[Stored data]
*** Begin section ***
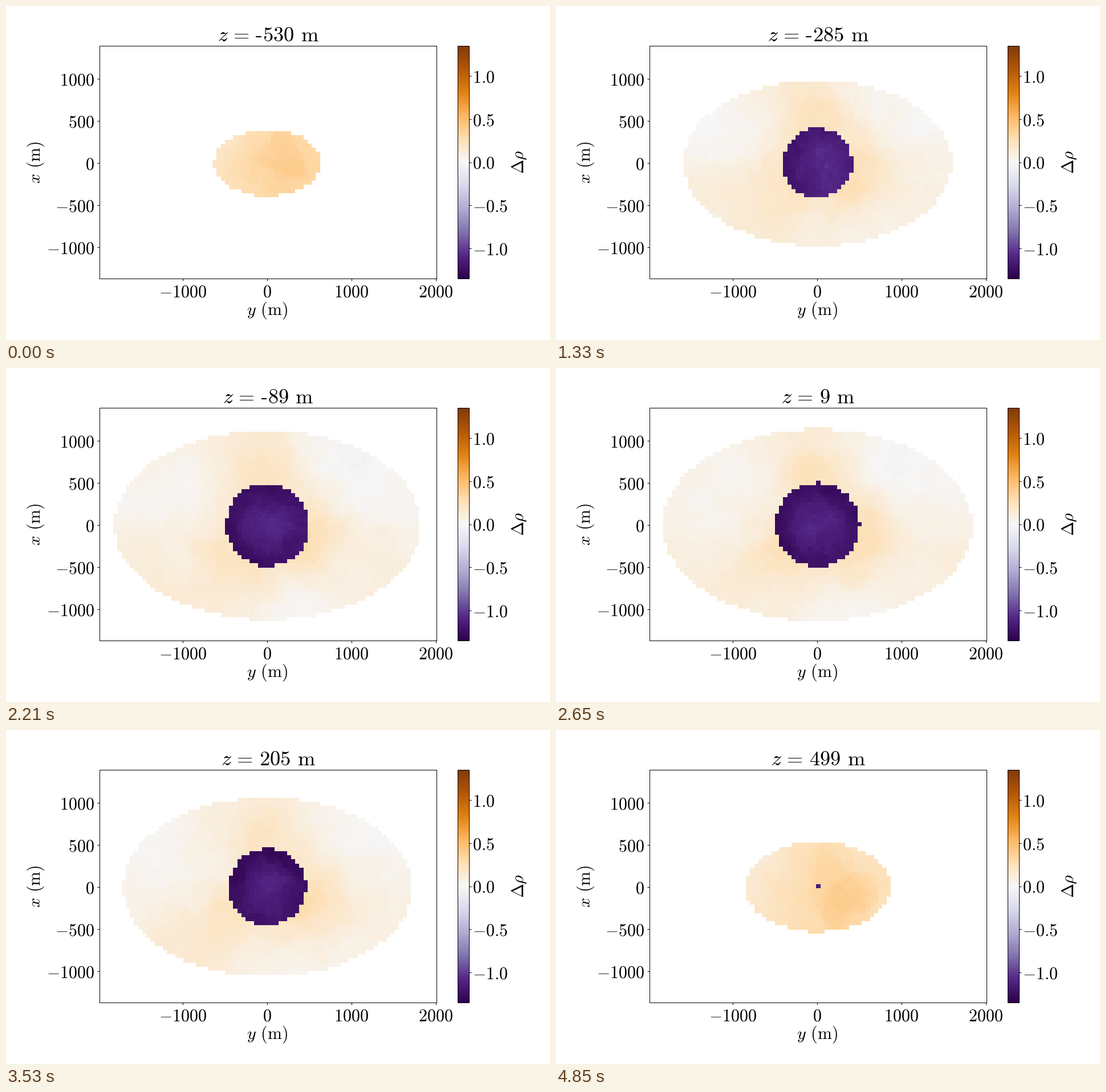
Animation, 954 px wide and 587 px high, one loop 5.07 s. Source, as a matplotlib script:

```python
import numpy as np
import matplotlib.pyplot as plt
from matplotlib.animation import FuncAnimation
from matplotlib.patches import Rectangle

plt.rcParams["mathtext.fontset"] = "cm"

W, H, DPI = 954, 587, 64
LOOP, INTERVAL = 5070, 30
FIRST_HOLD, HOLD, SLICES = 450, 220, 22
Z0, STEP = -530, 49
BODY = np.array([1839, 1141, 564.5])
CORE_RADIUS = 500
STRETCH = np.array([1, 1, 3])  # slices differ more across z than along x, y
VMAX = 1.35
TITLE, LABEL = 36.5, 30

rng = np.random.default_rng(4)


def px(n):
    """Pixels to points."""
    return n * 72 / DPI


def shell_trend(y, x, z):
    """Three-lobed field with a halo round the core and dense poles."""
    theta, flat = np.arctan2(x, y), np.hypot(x, y)
    swirl = flat / (flat + 200)
    lobes = 0.07 * np.cos(3 * (theta + np.radians(20))) * swirl
    east = np.cos(theta + 0.25) * swirl
    gap = np.maximum(np.sqrt(flat ** 2 + z ** 2) - CORE_RADIUS, 0)
    halo = (0.15 + 0.08 * east) * np.exp(-(gap / 350) ** 2)
    poles = 0.3 * (z / BODY[2]) ** 6 * (1 + 0.4 * np.tanh(y / 300))
    return 0.06 + lobes - 0.03 * east + halo + poles


def core_trend(y, x, z):
    reach = ((y - 40) ** 2 + (x + 20) ** 2) / CORE_RADIUS ** 2
    return -1.08 - 0.25 * reach - 0.0001 * z


def random_models(axes, trend, count, noise, models=25):
    """Random anchors in an ellipsoid, each carrying a noisy trend value."""
    result = []
    for _ in range(models):
        way = rng.normal(size=(count, 3))
        way /= np.linalg.norm(way, axis=1, keepdims=True)
        pts = way * np.sqrt(rng.random((count, 1))) * axes
        result.append((pts * STRETCH,
                       trend(*pts.T) + rng.normal(0, noise, count)))
    return result


def mosaic(points, models):
    """Mean of the nearest-anchor values over all models."""
    total = np.zeros(len(points))
    for anchors, values in models:
        dist = (anchors ** 2).sum(1) - 2 * (points * STRETCH) @ anchors.T
        total += values[dist.argmin(1)]
    return total / len(models)


ys = 9 + STEP * np.arange(-38, 39)
xs = 9 + STEP * np.arange(-24, 25)
Y, X = np.meshgrid(ys, xs)
shell = random_models(BODY, shell_trend, 260, 0.08)
core = random_models(np.full(3, CORE_RADIUS), core_trend, 80, 0.1)


def density(z):
    a, b, c = BODY
    body = (Y / a) ** 2 + (X / b) ** 2 + (z / c) ** 2 <= 1
    ball = X ** 2 + Y ** 2 + z ** 2 <= CORE_RADIUS ** 2
    grid = np.full(Y.shape, np.nan)
    for mask, models in ((body & ~ball, shell), (ball, core)):
        pts = np.column_stack([Y[mask], X[mask], np.full(mask.sum(), z)])
        grid[mask] = mosaic(pts, models)
    return grid


depths = [Z0 + STEP * k for k in range(SLICES)]
slices = [density(z) for z in depths]

fig = plt.figure(figsize=(W / DPI, H / DPI), dpi=DPI, facecolor="white")


def box(left, top, right, bottom):
    return fig.add_axes([left / W, 1 - bottom / H,
                         (right - left) / W, (bottom - top) / H])


def label(x, y, text, size=LABEL, ha="center", **kw):
    return fig.text(x / W, 1 - y / H, text, fontsize=px(size), ha=ha,
                    va="baseline", rotation_mode="anchor", **kw)


ax = box(164, 70, 755, 479)
half = STEP / 2
image = ax.imshow(slices[0], cmap="PuOr_r", vmin=-VMAX, vmax=VMAX,
                  origin="lower", interpolation="nearest", aspect="auto",
                  extent=(ys[0] - half, ys[-1] + half,
                          xs[0] - half, xs[-1] + half))
ax.set(xlim=(-1990, 2010), ylim=(-1376, 1396),
       xticks=range(-1000, 2001, 1000), yticks=range(-1000, 1001, 500))
ax.xaxis.set_major_formatter("${x:.0f}$")
ax.yaxis.set_major_formatter("${x:.0f}$")
ax.tick_params(labelsize=px(LABEL), length=px(4), width=px(1), pad=px(5))
for spine in ax.spines.values():
    spine.set_linewidth(px(1))

bar = fig.colorbar(image, cax=box(792, 70, 812, 479),
                   ticks=np.arange(-1, 1.1, 0.5), format="${x:.1f}$")
bar.outline.set_linewidth(px(1))
bar.ax.tick_params(labelsize=px(LABEL), length=px(4), width=px(1), pad=px(1.5))

label(458, 542.5, r"$y\hspace{0.38}\mathrm{(m)}$")
label(60, 275, r"$x\hspace{0.38}\mathrm{(m)}$", rotation=90)
label(908, 274, r"$\Delta\rho$", rotation=90)

title = label(371, 61.5, "", TITLE, ha="left")
hyphen = Rectangle((0, 1 - 55 / H), 0.265 * TITLE / W, 2 / H,
                   color="black", lw=0, transform=fig.transFigure)
fig.add_artist(hyphen)


def set_title(z):
    digits = str(abs(z))
    lead, gap = 1.85, 0.333 if z < 0 else 0
    width = lead + gap + 0.5 * len(digits) + 1.166
    left = 459 - width * TITLE / 2
    title.set_x(left / W)
    title.set_text(rf"$z\hspace{{0.14}}=\hspace{{{0.14 + gap / 0.878:.3f}}}"
                   rf"{digits}\hspace{{0.38}}\mathrm{{m}}$")
    hyphen.set_x((left + (lead + 0.011) * TITLE) / W)
    hyphen.set_visible(z < 0)


def update(frame):
    now = (frame + 1) * INTERVAL - 1
    k = min(max(0, (now - FIRST_HOLD) // HOLD + 1), SLICES - 1)
    image.set_data(slices[k])
    set_title(depths[k])
    return image, title, hyphen


anim = FuncAnimation(fig, update, frames=LOOP // INTERVAL, interval=INTERVAL,
                     repeat=True, repeat_delay=0, blit=False)
plt.show()
```
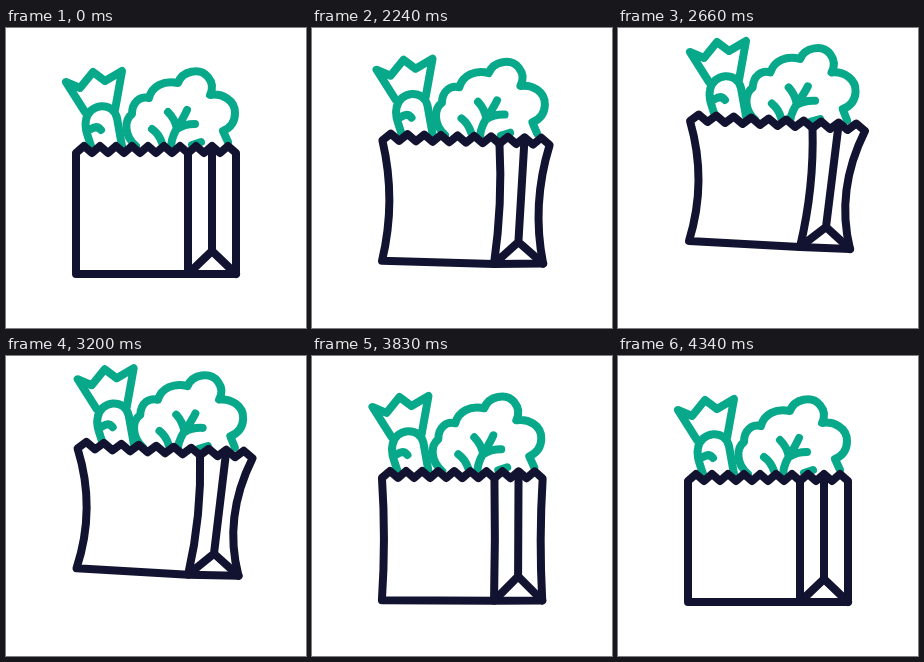
These frames come from a looping animation (300 by 300 pixels, 4.37 s). An HTML page with a canvas:

```html
<!DOCTYPE html>
<html lang="en">
<head>
<meta charset="utf-8">
<title>Grocery bag</title>
<style>
html, body { margin: 0; width: 100%; height: 100%; overflow: hidden; background: #fff; }
canvas { display: block; width: 300px; height: 300px; }
</style>
</head>
<body>
<canvas id="stage" width="300" height="300"></canvas>
<script>
const ctx = document.getElementById('stage').getContext('2d');
const LOOP = 4370, START = 2030, STEP = 30;
const INK = '#121331', GREEN = '#08a88a';

const carrot = new Path2D(
  'M79 84 L60 54 L74 60 L87 44 L99 53 L116 43 L109 82 ' +
  'M85 118 C82 108 78 100 80 92 C83 75 107 73 111 90 L116 118 ' +
  'M85 101 Q91 97 95 102');
const broccoli = new Path2D(
  'M130 118 C118 108 118 92 126 86 C126 74 134 68 143 70 ' +
  'C146 58 158 52 172 55 C176 43 194 39 202 49 C207 55 207 61 204 67 ' +
  'C216 65 229 72 229 85 C229 95 224 100 217 103 L222 114 ' +
  'M146 101 Q153 106 156 115 M165 118 C166 104 174 98 181 82 ' +
  'M162 84 Q169 91 171 101 M171 101 Q178 96 189 96 M186 117 L195 114');

// Corners are points; bend holds sideways bulges of the left, inner and right edges.
// Vegetables: x shift, y shift, rotation, vertical scale.
const rest = {
  tl: [70, 125], tr: [230, 125], bl: [70, 246], bm: [182, 246], br: [230, 246],
  apex: [206, 223], bend: [0, 0, 0], carrot: [0, 0, 0, 1], broccoli: [0, 0, 0, 1]
};
const lifted = {
  tl: [71, 99], tr: [245, 108], bl: [70, 219], bm: [182, 225], br: [232, 225],
  apex: [207, 204], bend: [9, 4, -10], carrot: [9.5, -25, 0, 1], broccoli: [6, -20, 0.05, 1]
};
const hover = {
  tl: [72, 93], tr: [247, 103], bl: [71, 213], bm: [182, 219], br: [232, 221],
  apex: [208, 199], bend: [9, 4, -11], carrot: [12, -30, 0, 1], broccoli: [7, -24, 0.05, 1]
};
const peak = {
  tl: [69, 89], tr: [244, 98], bl: [68, 208], bm: [183, 217], br: [235, 213],
  apex: [208, 190], bend: [13, 3, -12], carrot: [10, -35, 0, 1], broccoli: [5, -29, 0.03, 1]
};
const squash = {
  ...rest, tl: [66, 131], tr: [234, 131], bl: [65, 246], bm: [183, 246], br: [236, 246],
  apex: [208, 227], bend: [-10.5, -9.5, 8], carrot: [0, 6, 0.1, 1], broccoli: [4, 6, 0.02, 0.8]
};
const keys = [
  [2000, rest],
  [2030, { ...rest, bend: [2, 0.5, -2] }],
  [2420, lifted],
  [2660, hover],
  [3080, hover],
  [3560, peak],
  [3630, peak],
  [3860, rest],
  [4010, squash],
  [4160, { ...rest, bend: [1.5, 0.5, -1.5] }],
  [4340, rest]
];

// Monotone cubic interpolation: smooth through the keys, without overshoot.
function sample(get, i, t) {
  const time = k => keys[k][0], value = k => get(keys[k][1]);
  const slope = k => (value(k + 1) - value(k)) / (time(k + 1) - time(k));
  const tangent = k => {
    if (k === 0 || k === keys.length - 1) return 0;
    const a = slope(k - 1), b = slope(k);
    return a * b > 0 ? 2 * a * b / (a + b) : 0;
  };
  const h = time(i + 1) - time(i), u = (t - time(i)) / h;
  const u2 = u * u, u3 = u2 * u;
  return (2 * u3 - 3 * u2 + 1) * value(i) + (u3 - 2 * u2 + u) * h * tangent(i) +
    (3 * u2 - 2 * u3) * value(i + 1) + (u3 - u2) * h * tangent(i + 1);
}

function poseAt(ms) {
  if (ms < START) return rest;
  const t = START + Math.floor((ms - START) / STEP) * STEP;
  let i = 0;
  while (i < keys.length - 2 && t >= keys[i + 1][0]) i++;
  const pose = {};
  for (const name in rest)
    pose[name] = rest[name].map((_, n) => sample(p => p[name][n], i, t));
  return pose;
}

function drawVegetable(path, pivotX, [dx, dy, angle, scaleY]) {
  ctx.save();
  ctx.translate(pivotX + dx, 118 + dy);
  ctx.rotate(angle);
  ctx.scale(1, scaleY);
  ctx.translate(-pivotX, -118);
  ctx.stroke(path);
  ctx.restore();
}

function curveTo([ax, ay], [bx, by], bulge) {
  ctx.quadraticCurveTo((ax + bx) / 2 + 2 * bulge, (ay + by) / 2, bx, by);
}

function drawBag(p) {
  const rim = (f, lift = 0) => [
    p.tl[0] + (p.tr[0] - p.tl[0]) * f,
    p.tl[1] + (p.tr[1] - p.tl[1]) * f - lift
  ];
  const [left, inner, right] = p.bend;

  ctx.beginPath();
  ctx.moveTo(...p.tl);
  for (let i = 1; i <= 20; i++) ctx.lineTo(...rim(i / 20, i % 2 ? 7 : 0));
  curveTo(p.tr, p.br, right);
  ctx.lineTo(...p.bm);
  ctx.lineTo(...p.bl);
  curveTo(p.bl, p.tl, left);
  ctx.closePath();
  ctx.fill();
  ctx.stroke();

  const fold = rim(0.7);
  ctx.beginPath();
  ctx.moveTo(...fold);
  curveTo(fold, p.bm, inner);
  ctx.lineTo(...p.apex);
  ctx.lineTo(...p.br);
  ctx.moveTo(...rim(0.85, 6));
  ctx.lineTo(...p.apex);
  ctx.stroke();
}

function draw(ms) {
  const pose = poseAt(ms);
  ctx.fillStyle = '#fff';
  ctx.fillRect(0, 0, 300, 300);
  ctx.lineWidth = 8;
  ctx.lineCap = ctx.lineJoin = 'round';
  ctx.strokeStyle = GREEN;
  drawVegetable(broccoli, 175, pose.broccoli);
  drawVegetable(carrot, 100, pose.carrot);
  ctx.strokeStyle = INK;
  drawBag(pose);
}

const begin = performance.now();
function tick() {
  draw((performance.now() - begin) % LOOP);
  requestAnimationFrame(tick);
}
tick();
</script>
</body>
</html>
```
*** End section ***
**How to complete this task**
Every line holding the word "sqrt" should be copied out of the records above.

**Result for this exercise**
    gap = np.maximum(np.sqrt(flat ** 2 + z ** 2) - CORE_RADIUS, 0)
        pts = way * np.sqrt(rng.random((count, 1))) * axes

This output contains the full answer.